In 1997, two churches in the Louisville area, First Gethsemane and Crescent Hill, wanted to plan long-range activities that would bridge the two Christian congregations, one primarily African American and the other primarily Caucasian. Their discussions resulted in the creation of the Reconciliation Project, whose primary goal is racial reconciliation. The other goals of the project are appreciation, sensitivity and education of racial and cultural differences. The planners of the project stressed the collaborative nature of the project by bringing members of both congregations together to discuss future activities.
The First Gethsemane/Crescent Hill Reconciliation Project involves 15-20 people and the pastor from each congregation, who meet at least once every two months. The groups meet for team-relationship building and to plan activities for the congregations and the community. One of the activities of the project is the Christmas Fellowship program, which brings together children from the largest public housing community to receive gifts and participate in a Christmas party hosted by First Gethsemane and Crescent Hill. Gifts for the children were donated by local companies, businesses, groceries stores and community residents. Invitations were sent to children throughout the community. Children whose parents sent in RSVPs were then picked to participate in the Christmas party. People from both congregations teamed up with Habitat for Humanity to build a house for a low-income family. Money for the project was donated by the community in cooperation with the family, who intends to buy the house at cost when it is finished.
Outcomes and Significant Accomplishments

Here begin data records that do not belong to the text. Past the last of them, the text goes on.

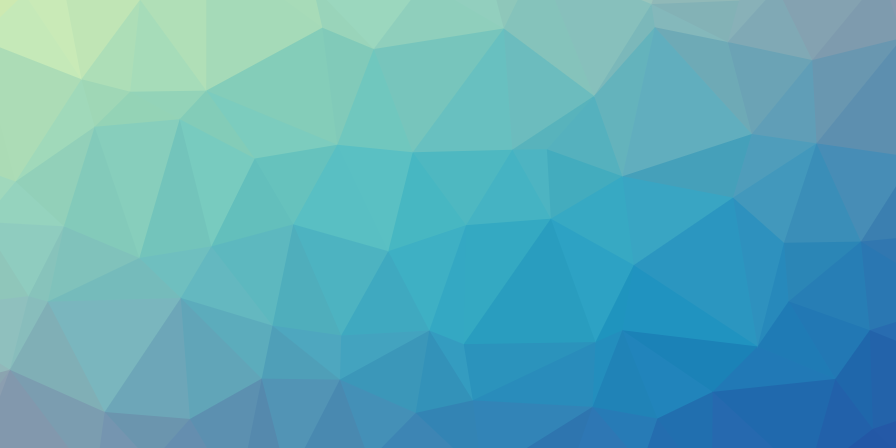
Write a WebGL 2 fragment shader that draws this background.

```glsl
#version 300 es
precision highp float;
// Low-poly mesh of flat triangles, shading from pale lime to deep blue.
// A jittered grid of points is split into triangles; each takes one colour,
// the perceptual blend of a horizontal and a vertical colour ramp.

uniform vec2 u_resolution;
out vec4 fragColor;

#define CELL vec2(0.182, 0.19)   // grid spacing, in canvas heights
#define ORIGIN vec2(0.17, 0.10)  // position of grid point (0, 0)
#define JITTER 0.42              // point displacement, in cells (below 0.5)
#define RAMP_SPAN 4.4            // number of ramp steps across the canvas
#define FACET_TINT 0.012         // random brightness of each triangle
#define SEED 17u

const vec3 RAMP[7] = vec3[7](
    vec3(0.93, 0.97, 0.69), vec3(0.78, 0.91, 0.71), vec3(0.50, 0.80, 0.73),
    vec3(0.25, 0.71, 0.77), vec3(0.11, 0.57, 0.75), vec3(0.13, 0.37, 0.66),
    vec3(0.15, 0.20, 0.58));

const mat3 RGB_TO_XYZ = mat3(
    0.4124, 0.2126, 0.0193, 0.3576, 0.7152, 0.1192, 0.1805, 0.0722, 0.9505);

// Two random values in 0..1 for an integer lattice point
vec2 hash2(ivec2 cell) {
    uvec2 h = uvec2(cell + 64) * uvec2(1597u, 3571u) + SEED;
    h = (h.x ^ (h.y * 7919u)) * uvec2(26699u, 48271u);
    h = (h ^ (h >> 15u)) * 73529u;
    h ^= h >> 13u;
    return vec2(h & 0xffffu) / 65535.0;
}

vec2 meshPoint(ivec2 cell) {
    vec2 offset = (hash2(cell) * 2.0 - 1.0) * JITTER;
    return ORIGIN + CELL * (vec2(cell) + offset);
}

float cross2(vec2 a, vec2 b) {
    return a.x * b.y - a.y * b.x;
}

// Cube-root XYZ is a linear map of Lab, so blending in it blends in Lab
vec3 toPerceptual(vec3 rgb) {
    return pow(RGB_TO_XYZ * pow(rgb, vec3(2.2)), vec3(1.0 / 3.0));
}

vec3 toDisplay(vec3 lab) {
    vec3 linearRgb = inverse(RGB_TO_XYZ) * (lab * lab * lab);
    return pow(max(linearRgb, 0.0), vec3(1.0 / 2.2));
}

vec3 rampColor(float t) {
    float x = clamp(3.0 + (t - 0.5) * RAMP_SPAN, 0.0, 5.999);
    int i = int(x);
    return toPerceptual(mix(RAMP[i], RAMP[i + 1], x - float(i)));
}

vec3 facetColor(vec2 center) {
    vec2 uv = center * vec2(u_resolution.y / u_resolution.x, 1.0);
    vec3 blend = mix(rampColor(uv.x), rampColor(1.0 - uv.y), 0.5);
    float tint = hash2(ivec2(center * 1000.0)).x - 0.5;
    return toDisplay(blend) + 2.0 * FACET_TINT * tint;
}

// Signed distance to the line a-b, positive on its left
float edgeDistance(vec2 p, vec2 a, vec2 b) {
    return cross2(normalize(b - a), p - a);
}

// Adds a counterclockwise triangle, weighted by its pixel coverage
void addTriangle(inout vec4 sum, vec2 p, vec2 a, vec2 b, vec2 c) {
    float inside = min(edgeDistance(p, a, b),
                       min(edgeDistance(p, b, c), edgeDistance(p, c, a)));
    float coverage = clamp(0.5 + inside * u_resolution.y, 0.0, 1.0);
    if (coverage > 0.0) {
        sum += coverage * vec4(facetColor((a + b + c) / 3.0), 1.0);
    }
}

// A diagonal lies inside the quad if the other corners are on either side
bool splits(vec2 a, vec2 c, vec2 b, vec2 d) {
    return cross2(c - a, b - a) * cross2(c - a, d - a) < 0.0;
}

void main() {
    vec2 p = gl_FragCoord.xy / u_resolution.y;
    ivec2 home = ivec2(floor((p - ORIGIN) / CELL));
    vec4 sum = vec4(0.0);

    // Displaced quads reach at most one cell beyond their own
    for (int y = -1; y <= 1; y++) {
        for (int x = -1; x <= 1; x++) {
            ivec2 cell = home + ivec2(x, y);
            vec2 a = meshPoint(cell);
            vec2 b = meshPoint(cell + ivec2(1, 0));
            vec2 c = meshPoint(cell + ivec2(1, 1));
            vec2 d = meshPoint(cell + ivec2(0, 1));

            // Cut along the shorter valid diagonal
            bool shorter = distance(a, c) < distance(b, d);
            if (splits(a, c, b, d) && (shorter || !splits(b, d, a, c))) {
                addTriangle(sum, p, a, b, c);
                addTriangle(sum, p, a, c, d);
            } else {
                addTriangle(sum, p, a, b, d);
                addTriangle(sum, p, b, c, d);
            }
        }
    }
    fragColor = vec4(sum.rgb / max(sum.a, 0.001), 1.0);
}
```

Over 2,000 people from both congregations, as well as the general public, benefit from the Reconciliation Project's activities. The Christmas Fellowship involved more than 125 volunteers from both congregations and served the first 500 responses sent in by mail. There have been more than 150 volunteers from both congregations involved with the housing building project. In the near future, the two congregations plan to write a covenant to establish their mission together.